Last but not least, the clubs apparently are going to have the additional option to grow their own cannabis on site, too, the plants tended by volunteers appointed and supervised by the respective club committee. But, Wurth noted that clubs will not be permitted to grow more than their members actually consume. In other words, surplus production is a no-no. How these clubs are to be controlled and how the amount of cannabis they are permitted to grow will be determined remains rather murky at this point. “It was not clearly expressed [during the conference], so we will have to wait until details are published in writing,” Wurth said.

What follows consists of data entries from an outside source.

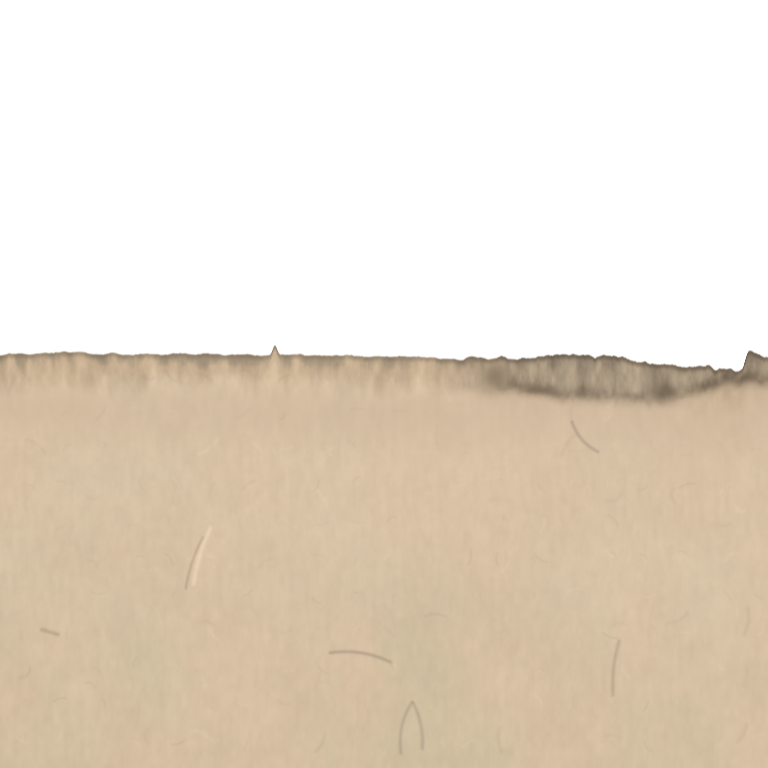
Write a WebGL 2 fragment shader that draws this texture.

```glsl
#version 300 es
precision highp float;
// Sheet of aged tan paper with a torn, browned upper edge on a white ground.

uniform vec2 u_resolution;
out vec4 fragColor;

const vec3 WHITE = vec3(1.0);
const vec3 PAPER = vec3(0.845, 0.765, 0.655);
const vec3 OLIVE = vec3(0.815, 0.745, 0.630);
const vec3 BLUSH = vec3(0.850, 0.750, 0.640);
const vec3 TAN = vec3(0.735, 0.640, 0.525);
const vec3 TORN = vec3(0.600, 0.545, 0.465);
const vec3 UMBER = vec3(0.390, 0.335, 0.275);

float hash(vec2 p) {
    return fract(sin(dot(p, vec2(127.1, 311.7))) * 43758.5453);
}

float noise(vec2 p) {
    vec2 i = floor(p), f = fract(p);
    f = f * f * (3.0 - 2.0 * f);
    return mix(mix(hash(i), hash(i + vec2(1, 0)), f.x),
               mix(hash(i + vec2(0, 1)), hash(i + vec2(1, 1)), f.x), f.y);
}

// Layered noise centred on zero
float fbm(vec2 p) {
    float sum = 0.0, amp = 0.5;
    for (int i = 0; i < 4; i++) {
        sum += amp * (noise(p) - 0.5);
        p = p * 2.03 + 17.3;
        amp *= 0.5;
    }
    return sum;
}

float bell(float x, float width) {
    return exp(-x * x / (width * width));
}

// Soft mask of a bent hair running from a to b
float fibre(vec2 p, vec2 a, vec2 b, float bend, float width) {
    vec2 ab = b - a;
    float t = clamp(dot(p - a, ab) / dot(ab, ab), 0.0, 1.0);
    vec2 side = vec2(-ab.y, ab.x) / length(ab);
    vec2 nearest = a + ab * t + side * bend * 4.0 * t * (1.0 - t);
    return bell(length(p - nearest), width);
}

// Height of the torn edge at x
float tornEdge(float x) {
    float y = 0.5385 - 0.005 * smoothstep(0.35, 0.6, x);
    y += 0.005 * bell(x - 0.765, 0.03) + 0.003 * bell(x - 0.09, 0.05);
    y -= 0.013 * smoothstep(0.79, 0.93, x);
    y += 0.020 * smoothstep(0.966, 0.976, x) - 0.006 * smoothstep(0.98, 1.0, x);
    y += 0.013 * bell(x - 0.358, 0.004);
    float rough = mix(0.006, 0.014, smoothstep(0.5, 0.75, x));
    return y + rough * fbm(vec2(x * 75.0, 3.0));
}

// Sheet colour away from the edge: broad stains, upright grain, fine speckle
vec3 paperSheet(vec2 p) {
    vec3 col = mix(OLIVE, PAPER, smoothstep(0.0, 0.4, p.y + 0.5 * fbm(p * 5.0)));
    col = mix(col, BLUSH, clamp(0.35 + 1.6 * fbm(p * vec2(11.0, 8.0) + 40.0), 0.0, 1.0));
    float grain = 0.045 * fbm(p * vec2(150.0, 45.0)) + 0.035 * fbm(p * 95.0 + 8.0);
    return col * (1.0 + grain + 0.03 * fbm(p * 18.0));
}

// Faint short hairs, one per cell of a jittered grid
float scatteredFibres(vec2 p, float cells) {
    vec2 id = floor(p * cells), q = fract(p * cells) - 0.5;
    float angle = 6.2832 * hash(id + 5.0);
    vec2 centre = 0.3 * (vec2(hash(id), hash(id + 9.0)) - 0.5);
    vec2 arm = vec2(cos(angle), sin(angle)) * mix(0.06, 0.22, hash(id + 3.0));
    float tone = hash(id + 13.0) - 0.6;
    return tone * fibre(q, centre - arm, centre + arm, 0.04, 0.035);
}

// Browned band below the edge, with a torn strip and its shadow on the right
vec3 ageEdge(vec3 col, vec2 p, float depth) {
    float right = smoothstep(0.55, 0.72, p.x);
    float streak = fbm(vec2(p.x * 75.0, p.y * 28.0));
    float blotch = fbm(p * 34.0 + 21.0);
    float d = depth + 0.028 * streak + 0.022 * blotch;
    float reach = mix(0.055, 0.085, right);
    col = mix(col, TAN, 0.72 * (1.0 - smoothstep(0.012, reach, d)));
    col = mix(col, BLUSH * 0.95, 0.5 * bell(d - 0.075, 0.035));
    col = mix(col, TORN, 0.62 * (1.0 - smoothstep(0.0, 0.017, d)));

    float rim = 0.497 - 0.013 * smoothstep(0.64, 0.8, p.x) + 0.023 * smoothstep(0.86, 0.96, p.x);
    float above = smoothstep(-0.008, 0.008, p.y - rim + 0.02 * blotch);
    col = mix(col, TORN * (1.0 + 0.5 * streak), 0.7 * right * above);
    float patches = clamp(0.55 + 2.2 * fbm(p * vec2(38.0, 30.0) + 6.0), 0.0, 1.0);
    col = mix(col, UMBER, 0.7 * right * patches * bell(p.y - rim + 0.015 * streak, 0.010));
    float spots = bell(length((p - vec2(0.866, 0.488)) * vec2(0.7, 1.0)), 0.012)
                + 0.7 * bell(length(p - vec2(0.645, 0.510)), 0.018);
    col = mix(col, UMBER, clamp(spots * (0.6 + streak), 0.0, 0.75));
    float lip = bell(depth - 0.002, 0.004) * (0.3 + 0.3 * right);
    return mix(col, UMBER, lip) * (1.0 + 0.22 * streak * bell(depth, 0.05));
}

void main() {
    vec2 p = gl_FragCoord.xy / u_resolution;
    float depth = tornEdge(p.x) - p.y;
    vec3 col = ageEdge(paperSheet(p), p, depth);

    // Loose hairs pressed into the sheet
    float hairs = 0.06 * scatteredFibres(p, 13.0) + 0.05 * scatteredFibres(p + 0.37, 21.0);
    hairs += 0.07 * fibre(p, vec2(0.252, 0.240), vec2(0.274, 0.312), 0.003, 0.003);
    hairs -= 0.10 * fibre(p, vec2(0.242, 0.234), vec2(0.264, 0.300), 0.003, 0.002);
    hairs -= 0.13 * fibre(p, vec2(0.430, 0.150), vec2(0.508, 0.138), 0.006, 0.0025);
    hairs -= 0.10 * fibre(p, vec2(0.522, 0.020), vec2(0.536, 0.085), 0.006, 0.0025);
    hairs -= 0.10 * fibre(p, vec2(0.550, 0.025), vec2(0.538, 0.085), -0.004, 0.0025);
    hairs -= 0.12 * fibre(p, vec2(0.745, 0.450), vec2(0.778, 0.412), -0.005, 0.0025);
    hairs -= 0.10 * fibre(p, vec2(0.798, 0.095), vec2(0.806, 0.165), 0.003, 0.0025);
    hairs -= 0.12 * fibre(p, vec2(0.055, 0.180), vec2(0.075, 0.174), 0.0, 0.003);
    col *= 1.0 + hairs;

    float soft = max(0.0018, 0.75 / u_resolution.y);
    fragColor = vec4(mix(WHITE, col, smoothstep(-soft, soft, depth)), 1.0);
}
```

“Retail shops will only be allowed to open within these pilot regions and alongside the social clubs, whereas outside of these zones only social clubs will be permitted, but no shops,” clarified Wurth. He added that designated pilot regions could potentially be located hundreds of kilometers apart from each other. “For example, there could be one zone in Berlin, another in Hamburg, yet another in Munich,” he explained.
“Unlike non-EU countries such as Canada or Uruguay, Germany is still bound by rather strict EU regulations regarding narcotics and cannot simply unilaterally decide to embark on a full-scale legalization,” Wurth said. He added, “Whichever German laws are hammered out, they must not conflict with EU law.”
But while Wurth was confident that initial decriminalization will almost certainly lead up to eventual legalization, he also expressed some disappointment at the proposed time frame. The regional pilot projects are supposed to run for a minimum of five years before an evaluation will determine if further expansion is even on the books. Furthermore, such an expansion will be hinged on the passing of appropriate laws by Germany’s 16 federal states as well as the national assembly.
“Considering how slow progress has been so far, legalization will not occur until well into the next decade even if everything goes off without a hitch,” Wurth worried.
“I hope [the Czechs] will stick to their plan, submit a comprehensive legalization draft to the EU Commission and then fight it out in Brussels and Strasbourg,” said Wurth. If that works, Czech Republic may overtake Germany still.